HELENA – Members of the Sexual Assault Kit Initiative (SAKI) Task Force met Tuesday at the Montana State Law Enforcement Academy to discuss the project and what the future holds for victims of sexual assault.
The subject of conversation was not a light one: speaking about the process of the invasive procedure and the science behind it all with a small team of serologists, who all work in collaboration when testing for DNA of the perpetrator after an assault.
Within the conversation about the science behind helping victims, one topic of choice was the discussion of Attorney General Tim Fox’s initiative regarding Senate Bill 52, victim rights and the development of the kit tracking system and its successes.
Senate Bill 52 will impact the collection and processing of evidence for kits in the state of Montana.
Currently, nine to 12 cases are analyzed weekly by serologists, who test for the Y chromosomes during the quantification of male DNA. Statistics show 431 cases have been confirmed by the kit’s accuracy and 812 cases are still pending results.
SAKI was given a federal grant of $2 million in 2016 to test and track unsubmitted evidence for kits from across the state.
Chief Deputy Attorney General Jon Bennion spoke to MTN News about what steps will be taken for the future of those affected by sexual assault.

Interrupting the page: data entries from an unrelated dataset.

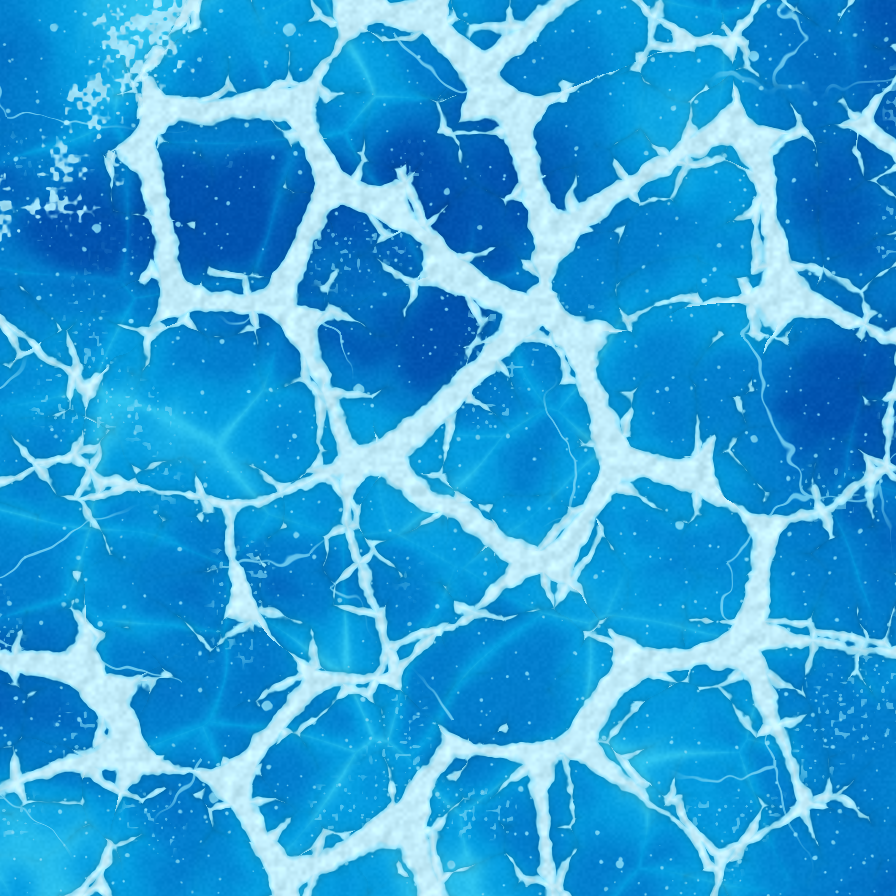
Give the GLSL for this texture, as a WebGL 1 fragment shader.

```glsl
precision highp float;
// Lacy white sea foam floating on clear blue water.
// Warped cell borders swell at their junctions to form the web; finer borders
// taper off it as spikes, over noise-coloured water with soft caustic lines.
uniform vec2 u_resolution;

#define WEB_CELLS 5.6
#define SPIKE_CELLS 15.0
#define THREAD_CELLS 4.3
#define CAUSTIC_CELLS 7.0
#define WEB_THIN 0.0028
#define WEB_THICK 0.0115
#define SPIKE_WIDTH 0.0062
#define BROKEN_SHARE 0.30
#define WATER_LEVEL 0.27
#define WATER_CONTRAST 1.9

const vec2 BANK_CENTRE = vec2(-0.10, 1.0);
const float BANK_RADIUS = 0.265;

float hash(vec2 p) {
  vec3 q = fract(vec3(p.xyx) * 0.1031);
  q += dot(q, q.yzx + 33.33);
  return fract((q.x + q.y) * q.z);
}

vec2 hash2(vec2 p) { return vec2(hash(p + 11.0), hash(p + 71.0)); }

float noise(vec2 p) {
  vec2 i = floor(p), f = fract(p);
  f = f * f * (3.0 - 2.0 * f);
  return mix(mix(hash(i), hash(i + vec2(1, 0)), f.x),
             mix(hash(i + vec2(0, 1)), hash(i + 1.0), f.x), f.y);
}

float fbm(vec2 p) {
  float sum = 0.0, amp = 0.533;
  for (int i = 0; i < 4; i++) {
    sum += amp * noise(p);
    p = mat2(1.6, 1.2, -1.2, 1.6) * p + 17.0;
    amp *= 0.5;
  }
  return sum;
}

vec2 sway(vec2 p, float freq) {
  return vec2(noise(p * freq), noise(p * freq + 37.0)) - 0.5;
}

// Cell borders: x nearest, y second nearest distance, z random of the border
vec3 web(vec2 p, float cells) {
  p *= cells;
  vec2 home = floor(p), nearId = home, nearSite = vec2(9.0);
  for (int j = -1; j <= 1; j++)
    for (int i = -1; i <= 1; i++) {
      vec2 id = home + vec2(i, j);
      vec2 site = id + 0.06 + 0.88 * hash2(id) - p;
      if (dot(site, site) < dot(nearSite, nearSite)) { nearSite = site; nearId = id; }
    }
  vec3 border = vec3(9.0, 9.0, 0.0);
  for (int j = -2; j <= 2; j++)
    for (int i = -2; i <= 2; i++) {
      if (i == 0 && j == 0) continue;
      vec2 id = nearId + vec2(i, j);
      vec2 site = id + 0.06 + 0.88 * hash2(id) - p;
      float d = dot(0.5 * (site + nearSite), normalize(site - nearSite));
      if (d < border.x) border = vec3(d, border.x, hash(id + nearId + 5.0));
      else border.y = min(border.y, d);
    }
  return vec3(border.xy / cells, border.z);
}

// Signed distance to round bubbles, one at most per grid square
float bubbles(vec2 p, float cells, float share, float radius) {
  vec2 id = floor(p * cells);
  vec2 centre = id + 0.25 + 0.5 * hash2(id);
  float size = radius * mix(0.35, 1.0, hash(id + 3.0));
  float gone = step(share, hash(id + 19.0));
  return length(p - centre / cells) - size + gone;
}

// Signed distance to the foam web and its spikes
float foamDistance(vec2 p, float bank) {
  vec2 crinkle = 0.012 * sway(p, 17.0) + 0.006 * sway(p, 55.0);
  vec3 m = web(p + 0.04 * sway(p, 5.0) + crinkle + 3.1, WEB_CELLS);
  float band = smoothstep(0.3, 0.75, noise(p * 4.0 + 9.0));
  float width = mix(WEB_THIN, WEB_THICK, band)
              + mix(0.007, 0.022, band) * exp(-m.y / 0.02);
  float broken = step(1.0 - BROKEN_SHARE, m.z);
  float trunk = m.x - width + 0.3 * broken * max(m.y - m.x, 0.0);
  trunk += 0.06 * smoothstep(0.04, -0.04, bank);

  vec3 s = web(p + 0.02 * sway(p, 12.0) + crinkle + 8.7, SPIKE_CELLS);
  float spike = s.x - SPIKE_WIDTH + 0.2 * max(trunk, 0.0);
  spike += 0.6 * step(0.45, s.z) * max(s.y - s.x, 0.0);
  float ragged = 0.005 * (noise(p * 75.0) - 0.5) + 0.003 * (noise(p * 170.0) - 0.5);
  return min(trunk, spike) + ragged;
}

vec3 waterColour(float t) {
  vec3 c = mix(vec3(0.005, 0.33, 0.69), vec3(0.01, 0.50, 0.81), smoothstep(-0.05, 0.42, t));
  c = mix(c, vec3(0.02, 0.62, 0.885), smoothstep(0.42, 0.75, t));
  return mix(c, vec3(0.17, 0.76, 0.94), smoothstep(0.72, 1.1, t));
}

void main() {
  float px = 1.0 / min(u_resolution.x, u_resolution.y);
  vec2 p = gl_FragCoord.xy * px;
  float bank = length(p - BANK_CENTRE) - BANK_RADIUS + 0.07 * (fbm(p * 9.0) - 0.5);
  float foam = foamDistance(p, bank);

  // Water: broad patches, caustic lines, glow beside the foam
  vec2 drift = p + 0.06 * sway(p, 4.0) + 0.02 * sway(p, 12.0);
  float ray = web(drift + 5.3, CAUSTIC_CELLS).x;
  float caustic = 0.22 * exp(-ray / 0.005) + 0.22 * exp(-ray / 0.025);
  caustic *= smoothstep(0.25, 0.75, noise(p * 5.0 + 21.0));
  float t = WATER_LEVEL + WATER_CONTRAST * (fbm(drift * 4.0 + 2.0) - 0.5) + caustic;
  t += 0.16 * exp(-max(foam, 0.0) / 0.02) + 0.35 * exp(-abs(bank) / 0.07);
  vec3 colour = waterColour(t) + 0.035 * (noise(p * 330.0) - 0.5);
  colour *= 1.0 - 0.16 * exp(-max(foam, 0.0) / 0.004);

  // Fine threads and misty spray
  vec3 thread = web(p + 0.07 * sway(p, 6.0) + 0.03 * sway(p, 22.0)
                      + 0.01 * sway(p, 70.0) + 1.9, THREAD_CELLS);
  float threadWidth = 0.0022 * noise(p * 40.0) + 0.0004;
  float threads = smoothstep(px, -px, thread.x - threadWidth) * step(thread.z, 0.55);
  threads *= smoothstep(0.4, 0.6, noise(p * 6.0 + 50.0));
  float spray = smoothstep(0.74, 0.86, noise(p * 210.0));
  spray *= smoothstep(0.74, 0.86, noise(p * 11.0 + 64.0));
  colour = mix(colour, vec3(0.50, 0.85, 0.97), max(0.8 * threads, 0.6 * spray));

  // Bubbles, and the grainy bank in the corner
  float dots = min(bubbles(p, 38.0, 0.28, 0.0026), bubbles(p + 0.37, 11.0, 0.22, 0.0075));
  dots = min(dots, bubbles(p + 0.71, 75.0, 0.15, 0.0014));
  dots += 0.0016 * (noise(p * 240.0) - 0.5);
  float grain = 0.6 * fbm(p * 38.0) + 0.4 * noise(p * 190.0);
  float bankFoam = smoothstep(0.0, 0.12, grain - 0.40 - 5.0 * abs(bank));

  // Foam: bluish rim, bright lumpy body lit from the upper left
  float cover = smoothstep(px, -px, foam);
  cover = max(cover, max(0.85 * smoothstep(px, -px, dots), 0.95 * bankFoam));
  vec2 light = vec2(-0.0035, 0.0035);
  float lumps = noise(p * 85.0) - noise((p + light) * 85.0);
  float body = smoothstep(0.0005, -0.0065, foam) + 0.5 * bankFoam;
  vec3 white = mix(vec3(0.53, 0.86, 0.97), vec3(0.76, 0.93, 0.985), min(body, 1.0));
  white += 0.13 * lumps + 0.07 * (noise(p * 230.0) - 0.5);
  gl_FragColor = vec4(clamp(mix(colour, white, cover), 0.0, 1.0), 1.0);
}
```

“That’s part of the whole, what we are doing right now, is — how do we make sure that when somebody has gone through that entire process, that law enforcement, prosecutors, that victim advocates, that we, do everything we can and leave no stone unturned, on those sex assault kits?”
“It could be evidence of a crime that was committed and used in the prosecution and bring an offender to justice, and bring some closure to survivors of sexual assault. That’s really the whole point of this project,” Bennion continued.
The SAKI Task Force was started in 2015 and meets regularly to update efforts to end the backlog of untested sexual assault evidence kits.
Another major topic was the passage of SB 52 which requires health care facilities to get written consent from patients before turning kits over to law enforcement.
Once consent is obtained, the facility has 24 hours to notify investigative agencies.
Any agency that takes possession of one of the evidence kits has 30 days to submit evidence and the following police report to an accredited crime lab for testing.
The Montana Department of Justice must also create a system providing victims with an anonymous way to track the evidence kits via criminal justice processes.
Montana started with more than 1,200 untested evidence kits from more than 40 jurisdictions.
-Christine Sullivan reporting for MTN News